Obama Authorizes Airstrikes to Defend Syrian Rebels If Attacked

Introduction — August 3, 2015

So-called “Syrian rebels” have had ambivalent relations with Islamic State extremists. Far from fighting Sunni extremists, “moderate Syrian rebels” were previously reported to have struck a truce with them.
According to Reuters, Sunni extremists and Syrian rebels had agreed to focus their efforts on fighting the forces of Syrian President Assad rather than each other.
So whence this sudden turn-around? Or is this just another ruse in the U.S. use of proxies to oust President Assad?
The giveaway actually came last September in a Global Research article, in which Patrick Henningson claimed the U.S. was planning to use air strikes against ISIS as a pretext to provide air support for Syrian rebels to hit Syrian government forces.
So step by incremental step the U.S. appears to be being drawn into more direct military involvement in the conflict in Syria. Ed

Obama Authorizes Airstrikes to Defend Syrian Rebels If Attacked

David Lerman — Bloomberg August 3, 2015

An F-18 gets catapulted from the USS Eisenhower's deck. Click to enlarge

An F-18 gets catapulted from the USS Eisenhower’s deck. Click to enlarge

President Barack Obama has authorized the use of air power to defend U.S.-trained Syrian rebels if they come under attack from terrorist groups or the Assad regime, deepening the U.S. role against Islamic State forces in Syria.

The broader U.S. rules of engagement, approved July 31, came after rebels fighting Islamic State were attacked by the al-Nusrah Front, an al-Qaeda offshoot, in northern Syria, a U.S. defense official said. The U.S. provided close air support to protect the rebels and quash the attack, he said.

While airstrikes remain limited to Islamic State targets for offensive operations, they can now be used to defend U.S. allies on the ground in Syria, said the official, who spoke on condition of anonymity to discuss private deliberations.

The official discounted the risk of a U.S. confrontation with the regime of Syrian President Bashar al-Assad, should he choose to attack any American-trained forces on the ground. The U.S.-trained rebels, who number about 60, have pledged to fight only Islamic State, not the Assad government, and Assad must focus on other threats to his regime, the official said.

Alistair Baskey, a National Security Council spokesman, said U.S.-trained rebels “are being provided with a wide range of coalition support” that includes defensive strikes.

While declining to discuss the specific rules of engagement, Baskey said the administration has “said all along that we would take the steps necessary to ensure that these forces could successfully carry out their mission.”

Obama’s move was first reported Sunday by the Wall Street Journal.

Incirlik Accord

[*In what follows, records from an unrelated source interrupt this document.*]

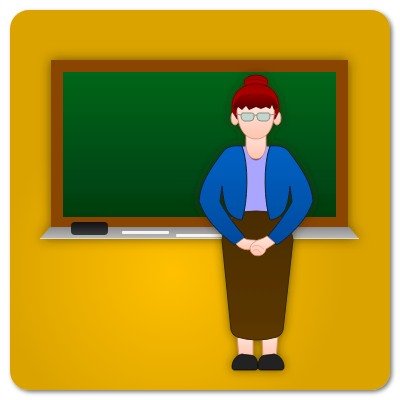
<!DOCTYPE html>
<html lang="en">
<head>
<meta charset="utf-8">
<title>Teacher at the chalkboard</title>
<style>
:root {
  --wall-light: #ffc000;
  --wall-dark: #daa300;
  --frame: #8a4500;
  --board-top: #00661a;
  --board-bottom: #003d10;
  --jacket-top: #0062c4;
  --jacket-bottom: #004a9c;
  --blouse: #aaa6ff;
  --skirt-top: #4a2c00;
  --skirt-bottom: #5c3800;
  --hair: #b00000;
  --hair-dark: #5c0000;
  --skin: #ffc4ae;
  --skin-light: #ffe6dc;
  --skin-line: #d98a70;
  --ink: #1c1c1c;
}
html, body { margin: 0; width: 400px; height: 400px; overflow: hidden; background: #fff; }
svg { display: block; }
.frame { fill: var(--frame); }
.jacket { fill: url(#jacketFill); stroke: #14202e; stroke-width: 1; stroke-linejoin: round; }
.skin { fill: url(#skinFill); stroke: var(--skin-line); stroke-width: .8; }
.shoe { fill: #222; stroke: #0c0c0c; stroke-width: .8; }
.lens { fill: #c3d6cb; stroke: #8b8f86; stroke-width: 1; }
.hair { fill: url(#hairFill); stroke: var(--hair-dark); stroke-width: .8; }
.strand { fill: none; stroke: #7d0000; stroke-width: .8; }
</style>
</head>
<body>
<svg width="400" height="400" viewBox="0 0 400 400" role="img" aria-label="Teacher standing in front of a green chalkboard">
  <defs>
    <radialGradient id="wallFill" gradientUnits="userSpaceOnUse" cx="172" cy="272" r="172">
      <stop offset="0" stop-color="var(--wall-light)"/>
      <stop offset="1" stop-color="var(--wall-dark)"/>
    </radialGradient>
    <linearGradient id="boardFill" x1="0" y1="0" x2="0" y2="1">
      <stop offset="0" stop-color="var(--board-top)"/>
      <stop offset="1" stop-color="var(--board-bottom)"/>
    </linearGradient>
    <linearGradient id="trayFill" x1="0" y1="0" x2="0" y2="1">
      <stop offset="0" stop-color="#8c8c8c"/>
      <stop offset="1" stop-color="#bdbdbd"/>
    </linearGradient>
    <linearGradient id="eraserFill" x1="0" y1="0" x2="0" y2="1">
      <stop offset="0" stop-color="#111"/>
      <stop offset="1" stop-color="#3a3a3a"/>
    </linearGradient>
    <linearGradient id="jacketFill" gradientUnits="userSpaceOnUse" x1="0" y1="145" x2="0" y2="246">
      <stop offset="0" stop-color="var(--jacket-top)"/>
      <stop offset="1" stop-color="var(--jacket-bottom)"/>
    </linearGradient>
    <linearGradient id="skirtFill" x1="0" y1="0" x2="0" y2="1">
      <stop offset="0" stop-color="var(--skirt-top)"/>
      <stop offset="1" stop-color="var(--skirt-bottom)"/>
    </linearGradient>
    <linearGradient id="skinFill" x1="0" y1="0" x2="0" y2="1">
      <stop offset="0" stop-color="var(--skin-light)"/>
      <stop offset="1" stop-color="var(--skin)"/>
    </linearGradient>
    <linearGradient id="hairFill" x1="0" y1="0" x2="0" y2="1">
      <stop offset="0" stop-color="#a00000"/>
      <stop offset=".6" stop-color="var(--hair)"/>
      <stop offset="1" stop-color="#8a0000"/>
    </linearGradient>
    <linearGradient id="fringeFill" x1="0" y1="0" x2="0" y2="1">
      <stop offset="0" stop-color="#9c0000"/>
      <stop offset="1" stop-color="#4a0800"/>
    </linearGradient>
    <filter id="cardShadow" x="-10%" y="-10%" width="120%" height="120%">
      <feDropShadow dx="2" dy="2" stdDeviation="2" flood-color="#000" flood-opacity=".55"/>
    </filter>
    <filter id="boardShadow" x="-20%" y="-20%" width="140%" height="140%">
      <feDropShadow dx="0" dy="0" stdDeviation="6" flood-color="#3a2600" flood-opacity=".7"/>
    </filter>
    <filter id="figureShadow" x="-30%" y="-20%" width="160%" height="140%">
      <feDropShadow dx="0" dy="0" stdDeviation="5" flood-color="#2a2000" flood-opacity=".65"/>
    </filter>
  </defs>

  <rect id="wall" x="10" y="10" width="380" height="380" rx="19" fill="url(#wallFill)" filter="url(#cardShadow)"/>

  <g id="chalkboard" filter="url(#boardShadow)">
    <rect class="frame" x="51" y="60" width="297" height="168"/>
    <rect x="63" y="72" width="273" height="145" fill="url(#boardFill)"/>
    <polygon points="50,227 349,227 359,239 40,239" fill="url(#trayFill)"/>
    <path d="M40 238.500H359" stroke="#d8d8d8" fill="none"/>
  </g>
  <g id="tray-items">
    <rect x="71" y="222" width="37" height="13" rx="4" fill="url(#eraserFill)"/>
    <rect x="122" y="231" width="47" height="3" rx="1" fill="#f4f4f4"/>
    <rect x="176" y="234" width="48" height="3" rx="1" fill="#f4f4f4"/>
  </g>

  <g id="teacher" filter="url(#figureShadow)">
    <g id="legs">
      <path class="skin" d="M237 334H253V358H239Z"/>
      <path class="skin" d="M262 334H278L276 358H263Z"/>
      <path id="shoe" class="shoe" d="M232 366C233 358 238 355 242 354C249 356 255 353 257 361C259 367 258 370 255 370H235C232 370 232 368 232 366Z"/>
      <use href="#shoe" transform="matrix(-1 0 0 1 516 0)"/>
    </g>

    <path id="blouse" d="M240 147L247 146C248 155 251 160 256 160C261 160 264 155 265 146L272 147L271 213H240Z" fill="var(--blouse)" stroke="#66639e" stroke-width=".8"/>
    <path id="skirt" d="M242 212Q256 210 270 212C283 219 292 228 293 240L283 330Q282 335 277 337Q257 343 237 337Q232 335 231 330L222 240C223 228 231 219 242 212Z" fill="url(#skirtFill)" stroke="#33270f" stroke-width="1"/>

    <path id="neck" class="skin" d="M246 132H266V146C265 155 261 159 256 159C251 159 247 155 246 146Z"/>

    <g id="jacket">
      <path id="sleeve" class="jacket" d="M242 146C232 145 226 147 222 153C210 169 200 184 199 201C204 217 218 233 235 245L245 237C236 227 226 213 220 202L222 186C223 198 225 209 230 214C235 219 240 220 242 220C248 202 249 164 242 146Z"/>
      <use href="#sleeve" transform="matrix(-1 0 0 1 512 0)"/>
    </g>

    <g id="hands">
      <path class="skin" d="M244 238L236 244C240 249 247 251 252 249L258 241C253 239 248 241 244 238Z"/>
      <path class="skin" d="M267 236L275 243C271 246 269 247 266 249C265 255 259 257 254 255C249 252 249 246 253 243C257 239 262 240 267 236Z"/>
      <path d="M252 247Q258 243 264 249M253 251Q257 247 261 253" fill="none" stroke="#eda58e" stroke-width=".8"/>
    </g>

    <g id="head">
      <path class="hair" d="M244 83C244 78 250 75 256 75C263 75 268 78 268 83C267 87 262 88 256 88C249 88 245 87 244 83Z"/>
      <path class="strand" d="M246 81Q256 77 266 82M248 85Q256 81 265 85"/>
      <ellipse class="skin" cx="235" cy="118" rx="4" ry="7"/>
      <ellipse class="skin" cx="277" cy="118" rx="4" ry="7"/>
      <path class="hair" d="M232 111C231 94 240 84 256 84C271 84 280 94 279 111L275 119H237Z"/>
      <path id="face" class="skin" d="M237 104H274C276 124 269 139 256 139C243 139 236 124 237 104Z"/>
      <path id="fringe" d="M233 108C234 98 241 93 256 93C270 93 277 98 278 108L274 110L272 105L270 109L266 107L261 109L256 107L249 110L246 106L242 110L238 107L236 111Z" fill="url(#fringeFill)"/>
      <path class="strand" d="M236 101Q245 93 256 96Q268 93 276 101M241 98L240 107M248 97L247 105M256 96V106M263 97L264 106M270 98L271 105"/>
      <g id="glasses">
        <path d="M236 114L241 115M254 116Q256 114 258 116M270 115L276 114" fill="none" stroke="#8b8f86"/>
        <path id="lens" class="lens" d="M242 113H252Q255 113 254 117Q254 121 250 121H244Q241 120 241 116Z"/>
        <use href="#lens" transform="matrix(-1 0 0 1 511 0)"/>
      </g>
    </g>
  </g>
</svg>
</body>
</html>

The new rules follow an agreement reached in July with Turkey that allows U.S. forces to use Turkey’s Incirlik airbase to launch airstrikes in Syria. Turkey has sought U.S. assurances that it would protect allied ground forces, although the defense official said the new rules had no connection to the Incirlik accord.

Republicans in Congress, led by Senate Armed Services Chairman John McCain, an Arizona Republican, have pushed the administration for months to assure Syrian rebels that the U.S. would come to their defense if needed in the fight against Islamic State.

The Pentagon had planned from the beginning to provide such defense, but took time to work out the details because of the slow start to the rebel training program, the official said.

The U.S. had hoped to train 3,000 Syrian rebels by the end of this year, Brett McGurk, the deputy special presidential envoy for the coalition against Islamic State, said in May. Defense Secretary Ashton Carter told Congress in July that only 60 had been trained so far.

Smaller Number

“This number is much smaller than we hoped for at this point,” Carter told the Senate Armed Services Committee on July 7, attributing the delay to U.S. screening standards for the Syrian fighters.

Obama, who has ruled out sending U.S. ground troops into combat in Syria or Iraq, is counting on defeating Islamic State fighters through local forces on the ground, bolstered by U.S. and allied airstrikes. The U.S. and allies have conducted more than 5,000 airstrikes over the past year in Iraq and Syria against Islamic State, a radical Sunni group that declared a self-styled caliphate, or religious state.